* * *
We appreciate your consideration of our comments on this proposal. If you have any questions or need additional information, please contact me at (202) 218-3563
Dorothy M. Donohue
cc: Mary Dunbar, Vice-President and Deputy General Counsel
Eleni Constantine, Associate Counsel
Officer of General Counsel
The Nasdaq Stock Market, Inc.
Paul F. Roye, Director
Susan Nash, Associate Director
Division of Investment Management
Annette Nazareth, Director
Jennifer Lewis, Attorney
Division of Market Regulation
U.S. Securities and Exchange Commission
1 The Investment Company Institute is the national association of the American investment company industry. Its membership includes 8,678 open-end investment companies (“mutual funds”), 555 closed-end investment companies, 106 exchange-traded funds, and six sponsors of unit investment trusts. Its mutual fund members have assets of about $6.697 trillion, accounting for approximately 95 percent of total industry assets, and 90.2 million individual shareholders.
2 SEC Release No. 34-48125 (July 2, 2003) [68 FR 41194 (July 10, 2003)] (“Proposing Release”).
3 See SEC Release No. 34-47672 (April 11, 2003) [68 FR 19051 (April 17, 2003)].
4 See Section 17 of the Investment Company Act.
5 See Section 17(a)(3) of the Investment Company Act.
6 See Section 17(e) of the Investment Company Act.
7 See Section 17(f) of the Investment Company Act.

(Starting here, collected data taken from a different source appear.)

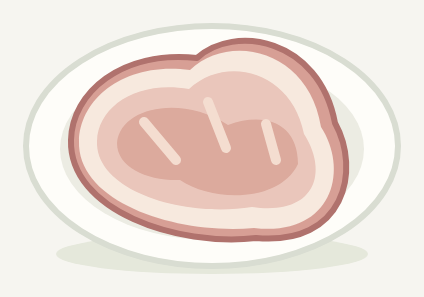
<!DOCTYPE html>
<html lang="en">
<head>
<meta charset="utf-8">
<title>Ham slice on a plate</title>
<style>
:root {
  --background: #f6f5f0;
  --shadow: #e5e8db;
  --plate: #fefdf9;
  --plate-rim: #d9ddd2;
  --plate-well: #ecece3;
  --rind: #b0726d;
  --outer-meat: #d79f95;
  --fat: #f7e9de;
  --meat: #eac6bb;
  --lean: #dcaa9d;
  --marbling: #f4ddd0;
}
html, body { margin: 0; height: 100%; overflow: hidden; background: var(--background); }
svg { display: block; width: 424px; height: 297px; }
.shadow { fill: var(--shadow); }
.plate { fill: var(--plate); stroke: var(--plate-rim); stroke-width: 6; }
.well { fill: var(--plate-well); }
.outer-meat { fill: var(--outer-meat); stroke: var(--rind); stroke-width: 6; stroke-linejoin: round; }
.fat { fill: var(--fat); }
.meat { fill: var(--meat); }
.lean { fill: var(--lean); }
.marbling { fill: none; stroke: var(--marbling); stroke-width: 10; stroke-linecap: round; }
</style>
</head>
<body>
<svg viewBox="0 0 424 297" role="img" aria-label="Slice of ham on an oval plate">
  <ellipse class="shadow" cx="212" cy="254" rx="156" ry="20"/>
  <ellipse class="plate" cx="212" cy="146" rx="186" ry="120"/>
  <ellipse class="well" cx="212" cy="149" rx="152" ry="91"/>
  <g id="ham-slice">
    <path class="outer-meat" d="M71 140C72 93 121 50 197 58C234 24 319 38 335 123C361 170 345 246 256 238C178 247 69 211 71 140Z"/>
    <path class="fat" d="M79 141C80 99 124 61 190 70C230 32 309 50 321 127C350 172 331 237 254 228C178 235 77 203 79 141Z"/>
    <path class="meat" d="M97 141C98 107 136 80 189 89C227 54 292 72 304 134C329 173 315 216 252 207C184 218 95 191 97 141Z"/>
    <path class="lean" d="M117 143C120 108 180 94 228 125C266 111 298 124 298 164C280 202 214 203 180 180C148 181 117 168 117 143Z"/>
    <path class="marbling" d="M144 122L176 160M208 102L226 148M266 124L276 160"/>
  </g>
</svg>
</body>
</html>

8 See Rule 30a-2 under the Investment Company Act.
9 Because registered investment companies typically do not have employees, we note that the proposed code of conduct requirements would, in most instances, only apply to an investment company’s directors and officers. There are, however, several closed-end investment companies that are internally managed and that, therefore, have employees.
10 See Release 34-47672 at 19052, supra note 3, stating that the proposed code of conduct requirement as well as certain other proposed requirements are “unnecessary for closed-end management companies given the pervasive federal regulation applicable to them” and that none of the proposed requirements are necessary for exchange-traded investment companies.

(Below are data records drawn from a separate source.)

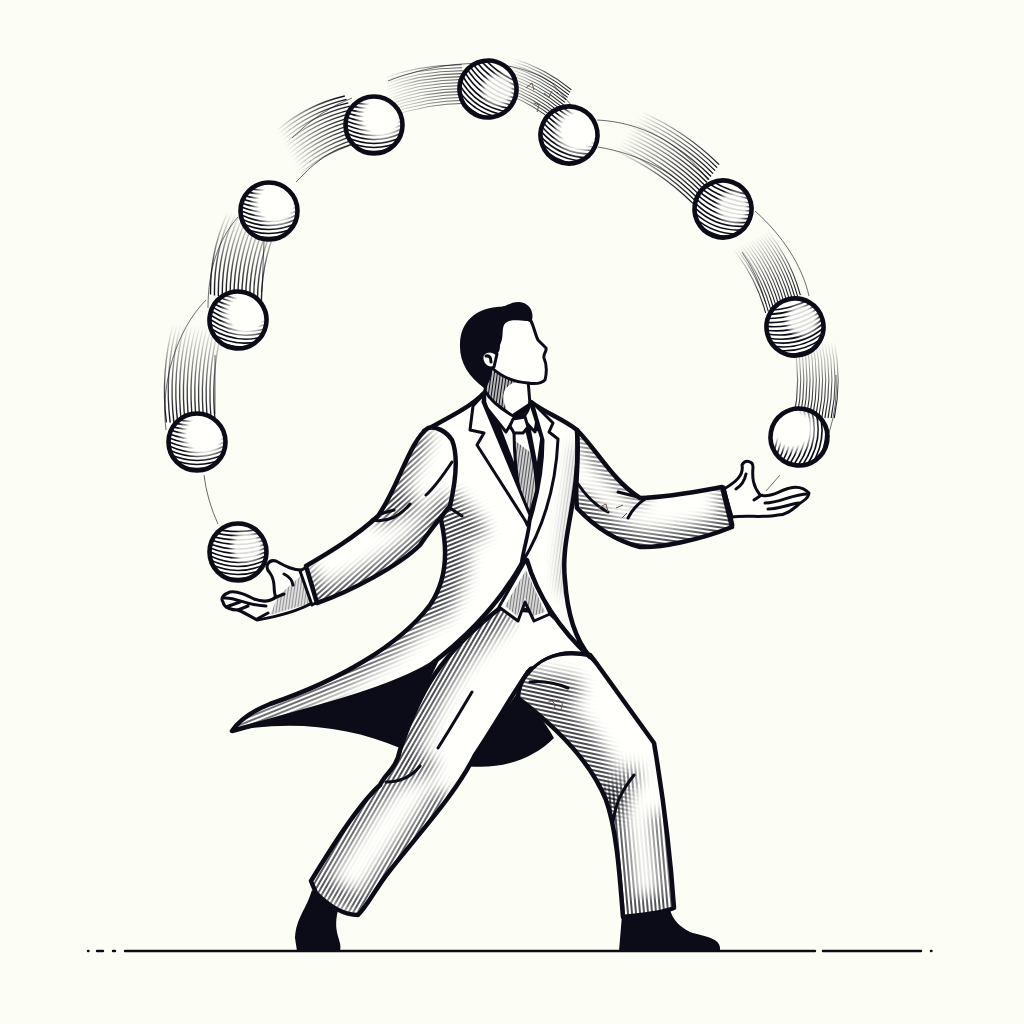
<!DOCTYPE html>
<html lang="en">
<head>
<meta charset="utf-8">
<title>Juggler in a tailcoat</title>
<style>
:root { --paper: #fcfdf5; --light: #fffffc; --ink: #0b0c17; --smudge: #6d5149; }
html, body { margin: 0; background: var(--paper); overflow: hidden; }
svg { display: block; width: 1024px; height: 1024px; }
.ink { fill: var(--ink); }
.cloth { fill: var(--light); stroke: var(--ink); stroke-width: 4.5; stroke-linejoin: round; stroke-linecap: round; }
.fine { stroke-width: 3; }
.line { fill: none; stroke: var(--ink); stroke-width: 3; stroke-linecap: round; stroke-linejoin: round; }
.hair-line { fill: none; stroke: var(--ink); stroke-width: 0.8; opacity: .75; }
.hatch { fill: none; stroke: var(--ink); stroke-width: 1.6; }
.smudge { fill: none; stroke: var(--smudge); stroke-width: 1; }
.tone { fill: none; stroke: #fff; stroke-linecap: round; stroke-linejoin: round; }
</style>
</head>
<body>
<svg viewBox="0 0 1024 1024" role="img" aria-label="Line drawing of a man in a tailcoat juggling ten balls in a wide arc">
<defs>
  <pattern id="hatch-leg-back" width="4" height="4" patternUnits="userSpaceOnUse" patternTransform="rotate(30)"><path class="hatch" d="M2 0V4"/></pattern>
  <pattern id="hatch-leg-front" width="4" height="4" patternUnits="userSpaceOnUse" patternTransform="rotate(-5)"><path class="hatch" d="M2 0V4"/></pattern>
  <pattern id="hatch-thigh" width="4" height="4" patternUnits="userSpaceOnUse" patternTransform="rotate(12)"><path class="hatch" d="M0 2H4"/></pattern>
  <pattern id="hatch-arm-back" width="4" height="4" patternUnits="userSpaceOnUse" patternTransform="rotate(-42)"><path class="hatch" d="M0 2H4"/></pattern>
  <pattern id="hatch-arm-front" width="4" height="4" patternUnits="userSpaceOnUse" patternTransform="rotate(8)"><path class="hatch" d="M0 2H4"/></pattern>
  <pattern id="hatch-coat" width="4" height="4" patternUnits="userSpaceOnUse" patternTransform="rotate(-22)"><path class="hatch" d="M0 2H4"/></pattern>
  <pattern id="hatch-upright" width="3" height="3" patternUnits="userSpaceOnUse" patternTransform="rotate(8)"><path class="hatch" stroke-width="1.2" d="M1.5 0V3"/></pattern>

  <filter id="soft" x="0" y="0" width="1024" height="1024" filterUnits="userSpaceOnUse"><feGaussianBlur stdDeviation="8"/></filter>
  <mask id="shade" maskUnits="userSpaceOnUse" x="0" y="0" width="1024" height="1024">
    <g class="tone" filter="url(#soft)">
      <path stroke-width="24" d="M318 602C350 592 400 565 425 540L446 508"/>
      <path stroke-width="18" d="M421 436C408 460 395 492 380 516M384 514L410 504"/>
      <path stroke-width="12" d="M308 570L318 600"/>
      <path stroke-width="26" d="M580 505C600 528 625 543 645 545C680 544 710 536 730 525"/>
      <path stroke-width="12" d="M580 435C596 460 612 480 640 500M723 490L729 520"/>
    </g>
  </mask>
  <mask id="coat-shade" maskUnits="userSpaceOnUse" x="0" y="0" width="1024" height="1024">
    <g class="tone" filter="url(#soft)">
      <path stroke-width="34" d="M446 508C454 545 454 575 432 605"/>
      <path stroke-width="18" d="M432 605C400 648 340 684 240 726M460 512L476 530"/>
      <path stroke-width="10" d="M578 450C578 500 562 540 566 590"/>
    </g>
  </mask>
  <mask id="leg-shade" maskUnits="userSpaceOnUse" x="0" y="0" width="1024" height="1024">
    <g class="tone" filter="url(#soft)">
      <path stroke-width="34" d="M496 612C446 652 424 690 402 745"/>
      <path stroke-width="20" d="M400 770C378 790 340 840 316 882M385 780L425 765M440 800C415 835 385 875 360 910M345 898L318 888"/>
      <path stroke-width="24" d="M668 905L622 912C622 870 616 830 608 800"/>
      <path stroke-width="16" d="M612 805L632 775M668 900L660 820"/>
    </g>
  </mask>
  <mask id="thigh-shade" maskUnits="userSpaceOnUse" x="0" y="0" width="1024" height="1024">
    <g class="tone" filter="url(#soft)">
      <path stroke-width="32" d="M524 692C562 715 595 755 610 802"/>
      <path stroke-width="26" d="M530 685L568 690"/>
    </g>
  </mask>

  <linearGradient id="trail-fade" gradientUnits="userSpaceOnUse" x1="0" y1="0" x2="90" y2="0">
    <stop offset="0" stop-color="#0b0c17"/><stop offset=".35" stop-color="#0b0c17" stop-opacity=".75"/><stop offset="1" stop-color="#0b0c17" stop-opacity="0"/>
  </linearGradient>
  <path id="trail" fill="none" stroke="url(#trail-fade)" stroke-width="1.4" d="M0-26q45 10 90 0M0-22q45 10 90 0M0-18q45 10 90 0M0-14q45 10 90 0M0-10q45 10 90 0M0-6q45 10 90 0M0-2q45 10 90 0M0 2q45 10 90 0M0 6q45 10 90 0M0 10q45 10 90 0M0 14q45 10 90 0M0 18q45 10 90 0M0 22q45 10 90 0M0 26q45 10 90 0"/>

  <clipPath id="ball-clip"><circle r="28"/></clipPath>
  <radialGradient id="glow"><stop offset=".62" stop-color="#fffffc"/><stop offset="1" stop-color="#fffffc" stop-opacity="0"/></radialGradient>
  <g id="ball-hatch" clip-path="url(#ball-clip)">
    <circle r="28" fill="#fffffc"/>
    <path class="hatch" d="M-30-21q30 9 60 0M-30-17q30 10 60 0M-30-13q30 11 60 0M-30-9q30 12 60 0M-30-5q30 13 60 0M-30-1q30 14 60 0M-30 3q30 15 60 0M-30 7q30 15 60 0M-30 11q30 15 60 0M-30 15q30 15 60 0M-30 19q30 15 60 0M-30 23q30 15 60 0M-30-25q30 9 60 0"/>
  </g>
  <circle id="ball-rim" r="28.5" fill="none" stroke="#0b0c17" stroke-width="4.6"/>
  <g id="ball">
    <use href="#ball-hatch"/>
    <circle cx="7" cy="-8" r="27" fill="url(#glow)" clip-path="url(#ball-clip)"/>
    <use href="#ball-rim"/>
  </g>
  <g id="ball-dark">
    <use href="#ball-hatch"/>
    <circle cx="9" cy="-5" r="19" fill="url(#glow)" opacity=".85"/>
    <use href="#ball-rim"/>
  </g>

  <path id="leg-back" d="M500 608C440 655 420 690 400 750C396 770 386 772 380 785C358 805 330 850 311 881L316 893C328 905 342 915 358 915C368 905 376 888 388 873C420 832 455 795 475 755C495 725 515 690 528 672L560 640L548 612Z"/>
  <path id="leg-front" d="M528 672C542 655 562 650 590 655L597 664L654 743C662 790 670 850 674 908C658 914 640 915 623 917C620 880 617 830 606 800C592 765 560 730 518 698C518 688 522 680 528 672Z"/>
  <path id="coat-left" d="M484 393C472 406 450 417 424 431L453 470C452 490 445 505 441 520C448 550 447 580 430 605C400 645 340 680 270 704C250 712 238 722 232 731C300 712 385 692 430 665C470 635 500 602 522 563L540 520L528 525L484 402Z"/>
  <path id="coat-right" d="M531 402C545 413 562 418 577 430C581 500 560 535 565 580C567 610 574 638 590 657C560 630 537 595 527 560L522 563C524 548 529 535 530 521C538 495 543 470 543 440Z"/>
  <path id="arm-back" d="M428 428C410 440 398 488 378 516C355 537 330 552 306 566L317 603C350 592 400 565 420 545C430 530 440 518 450 506C456 480 458 455 452 440C446 431 436 426 428 428Z"/>
  <path id="arm-front" d="M577 430C597 450 612 480 640 498C670 497 700 491 722 487L732 527C700 540 660 548 640 547C612 540 592 524 577 508C574 485 580 460 577 430Z"/>
</defs>

<rect width="1024" height="1024" fill="var(--paper)"/>

<g id="motion-trails">
  <use href="#trail" transform="translate(356 118) rotate(153) scale(.85 .95)"/>
  <use href="#trail" transform="translate(465 84) rotate(170) scale(.9 .75)" opacity=".7"/>
  <use href="#trail" transform="translate(563 106) rotate(208) scale(.75 .7)"/>
  <use href="#trail" transform="translate(706 184) rotate(214) scale(1.05 .9)"/>
  <use href="#trail" transform="translate(783 304) rotate(243) scale(.8 .75)"/>
  <use href="#trail" transform="translate(814 418) rotate(270) scale(.85 .78)"/>
  <use href="#trail" transform="translate(236 300) rotate(-78) scale(.95 -1)"/>
  <use href="#trail" transform="translate(191 424) rotate(-86) scale(1.1 -.95)"/>
  <g class="hair-line">
    <path d="M388 81C430 64 505 51 552 83L572 106"/>
    <path d="M292 138Q320 110 352 98M296 182Q325 150 350 145"/>
    <path d="M597 120C640 122 680 142 708 180M598 147C640 154 678 174 698 200"/>
    <path d="M755 211C782 235 802 265 809 296M742 252Q758 275 766 304"/>
    <path d="M238 217C218 240 208 270 208 308M264 241L262 292"/>
    <path d="M206 300C176 330 160 385 166 430M215 355V414"/>
    <path d="M204 475Q207 500 218 524M766 491L780 475M836 375Q838 405 829 433"/>
  </g>
  <path class="smudge" d="M526 88l6-5 2 7M544 93l5 4 3-6M534 103l5 2-2 7M557 92l4 4"/>
</g>

<g id="balls">
  <use href="#ball-dark" transform="translate(488 89) rotate(35)"/>
  <use href="#ball" transform="translate(374 125)"/>
  <use href="#ball" transform="translate(569 135) rotate(25)"/>
  <use href="#ball" transform="translate(269 211)"/>
  <use href="#ball-dark" transform="translate(723 209) rotate(20)"/>
  <use href="#ball" transform="translate(238 320) rotate(10)"/>
  <use href="#ball-dark" transform="translate(795 327) rotate(-15)"/>
  <use href="#ball" transform="translate(197 442)"/>
  <use href="#ball" transform="translate(799 437) rotate(-80)"/>
  <use href="#ball-dark" transform="translate(238 552)"/>
</g>

<g id="ground" class="line">
  <path d="M125 951H815M823 951H921M97 951h6M88 951h.5M113 951h2M931 951h.5" stroke-width="2.4"/>
</g>

<g id="coat-lining" class="ink">
  <path d="M232 731C300 712 385 692 440 658L420 700L400 748C350 726 290 720 232 731Z"/>
  <path d="M518 692C532 705 545 722 554 738C532 760 500 770 466 766L476 750Z"/>
</g>

<g id="shoes" class="ink">
  <path d="M312 890C306 910 296 918 295 938L297 951H340C343 940 332 935 338 910Z"/>
  <path d="M622 915L619 951H720C722 938 706 937 690 932C680 927 673 920 670 910Z"/>
</g>

<g id="trousers">
  <use href="#leg-back" class="cloth"/>
  <use href="#leg-back" fill="url(#hatch-leg-back)" mask="url(#leg-shade)"/>
  <use href="#leg-front" class="cloth"/>
  <use href="#leg-front" fill="url(#hatch-leg-front)" mask="url(#leg-shade)"/>
  <use href="#leg-front" fill="url(#hatch-thigh)" mask="url(#thigh-shade)"/>
  <path fill="var(--light)" d="M520 616L546 612L583 650C562 649 545 655 533 666L524 668Z"/>
  <path class="line" d="M528 674C542 656 562 650 588 655M472 692C460 712 452 726 438 748M386 782C402 782 412 776 420 766M400 752Q395 768 386 776M634 775C624 788 616 800 613 822M606 800L613 822M530 682Q548 680 568 688"/>
  <path class="smudge" d="M546 704q8-8 9 4M557 700q8 2 4 9"/>
</g>

<g id="vest-and-shirt">
  <path class="cloth fine" d="M526 560L499 607L518 621L525 602L534 621L550 614Z"/>
  <path d="M526 570L505 606L517 616L525 598L533 616L545 612Z" fill="url(#hatch-upright)" opacity=".55"/>
  <path class="ink" d="M482 396L530 526L545 470L545 425L531 400Z"/>
  <path fill="var(--light)" d="M500 425L514 462L516 432ZM531 430L541 432L537 462Z"/>
  <path class="cloth fine" d="M514 431C514 455 517 480 521 498L530 514L537 490C536 465 530 445 527 431Z"/>
  <path d="M514 440L521 498L530 514L537 490L534 455Z" fill="url(#hatch-upright)" opacity=".7"/>
</g>

<g id="neck">
  <path class="cloth fine" d="M490 364L484 395L512 416L530 404L528 380Z"/>
  <path d="M490 366L485 394L508 412C500 398 502 386 516 382Z" fill="url(#hatch-upright)"/>
  <path class="cloth fine" d="M485 391L482 402L506 432L515 417C504 411 492 403 485 391ZM530 402C529 410 526 415 522 418L535 432L538 412Z"/>
  <path class="cloth fine" d="M513 419L525 417L528 427L523 433H514L510 426Z"/>
</g>

<g id="coat">
  <use href="#coat-left" class="cloth"/>
  <use href="#coat-left" fill="url(#hatch-coat)" mask="url(#coat-shade)"/>
  <use href="#coat-right" class="cloth"/>
  <use href="#coat-right" fill="url(#hatch-upright)" mask="url(#coat-shade)" opacity=".6"/>
  <g id="lapels" class="cloth fine">
    <path d="M484 394L473 406L470 430L484 433L477 445L528 525L530 515L483 402Z"/>
    <path d="M532 402L553 423L549 432L558 439C556 485 545 525 522 563C524 548 529 535 530 521C538 495 543 465 543 440Z"/>
  </g>
  <path class="line" d="M527 560C537 595 560 630 597 664" stroke-width="4.5"/>
</g>

<g id="hand-back">
  <path class="cloth fine" d="M304 570C294 571 285 566 276 561C268 559 264 567 270 573C277 583 272 590 276 597C270 602 262 602 254 599C246 595 238 591 230 592C224 594 220 598 223 602C224 608 232 610 238 610C245 613 250 616 257 620C280 616 298 611 312 603Z"/>
  <path class="line" stroke-width="2" d="M224 598C236 597 248 606 266 606M226 607L240 602M238 610L248 606M257 619L268 613M274 598L284 594M284 574Q292 578 293 585"/>
  <path d="M278 596L304 573L311 603L270 615Z" fill="url(#hatch-upright)" opacity=".45"/>
  <path class="cloth fine" d="M300 571L310 565L321 600L312 605Z"/>
</g>

<g id="hand-front">
  <path class="cloth fine" d="M724 489C736 482 744 475 742 465C745 459 753 461 753 467C752 478 753 486 760 495C772 498 780 490 790 488C798 486 805 489 809 493C809 499 802 501 798 505C792 510 786 515 778 515C765 518 745 515 732 517Z"/>
  <path class="line" stroke-width="2" d="M765 503C780 503 792 494 808 494M768 509C780 509 790 504 799 503M760 496L754 500M746 474Q744 484 736 489"/>
  <path class="cloth fine" d="M719 488L724 487L733 525L726 527Z"/>
</g>

<g id="sleeves">
  <use href="#arm-back" class="cloth"/>
  <use href="#arm-back" fill="url(#hatch-arm-back)" mask="url(#shade)"/>
  <path class="line" d="M372 520C388 523 400 516 410 504M380 514L394 510M452 462C444 474 436 486 426 495M450 508L462 516M306 566L317 603"/>
  <use href="#arm-front" class="cloth"/>
  <use href="#arm-front" fill="url(#hatch-arm-front)" mask="url(#shade)"/>
  <path class="line" d="M648 497C638 503 632 510 628 518M638 497L618 492M578 484C586 496 596 506 608 512"/>
  <path class="smudge" d="M598 508l8-4 2 8M616 508l7-3M622 518l5-5"/>
</g>

<g id="head">
  <path class="cloth fine" d="M500 322C514 316 524 317 531 321C534 327 535 334 538 340L546 348C547 352 543 353 544 358C547 365 547 372 545 380C541 384 534 384 528 383C515 382 503 378 492 368Z"/>
  <path class="ink" d="M484 388C468 376 459 362 460 343C461 322 475 309 497 307C508 307 509 302 519 302C530 303 534 312 532 320C526 323 514 318 507 322C500 326 505 336 500 345C500 352 498 355 492 354L492 371C491 379 488 386 484 388Z"/>
  <path class="cloth fine" stroke-width="2" d="M497 354C490 348 481 352 482 359C483 366 490 370 494 367Z"/>
  <path class="line" stroke-width="1.6" d="M486 356Q491 355 491 362"/>
</g>
</svg>
</body>
</html>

11 Proposing Release at 41195
12 See Rule 30d-1 under the Investment Company Act (generally exempting registered investment companies from the requirement to file quarterly reports) and Rules 13a-11 and 15d-11(b) under the Securities Exchange Act of 1934 (generally exempting registered investment companies from Form 8-K filing requirements). Regulation Blackout Trading Restriction represents the only instance where the SEC has required investment companies to report on Form 8-K. In one other instance, Regulation Fair Disclosure, the SEC permitted investment companies to use Form 8-K as one of several alternative permissible methods for reporting.
13 Items 2(d) and 2(e) of Form N-CSR and Instructions 102P3 (a)(4) and (a)(9) of Form N-SAR. In contrast, the SEC required operating companies to disclose waivers on Form 8-K or, alternatively, on their Internet websites. See Items 10 of Form 8-K.
14 We note that there is a statement in the interpretive material accompanying proposed Rule 4350(m) suggesting that Nasdaq-listed issuers would be required to report “violators” of the law to “appropriate authorities.” See Proposing Release at 41195. We request Nasdaq to clarify that reporting violations of laws, rules, and regulations to appropriate personnel within a particular company would be sufficient for the purposes of a Nasdaq code of conduct. The recommended clarification would make the Nasdaq code of conduct more consistent with Commission rules implementing Section 406 of the Sarbanes-Oxley Act and the NYSE’s proposal regarding codes of conduct.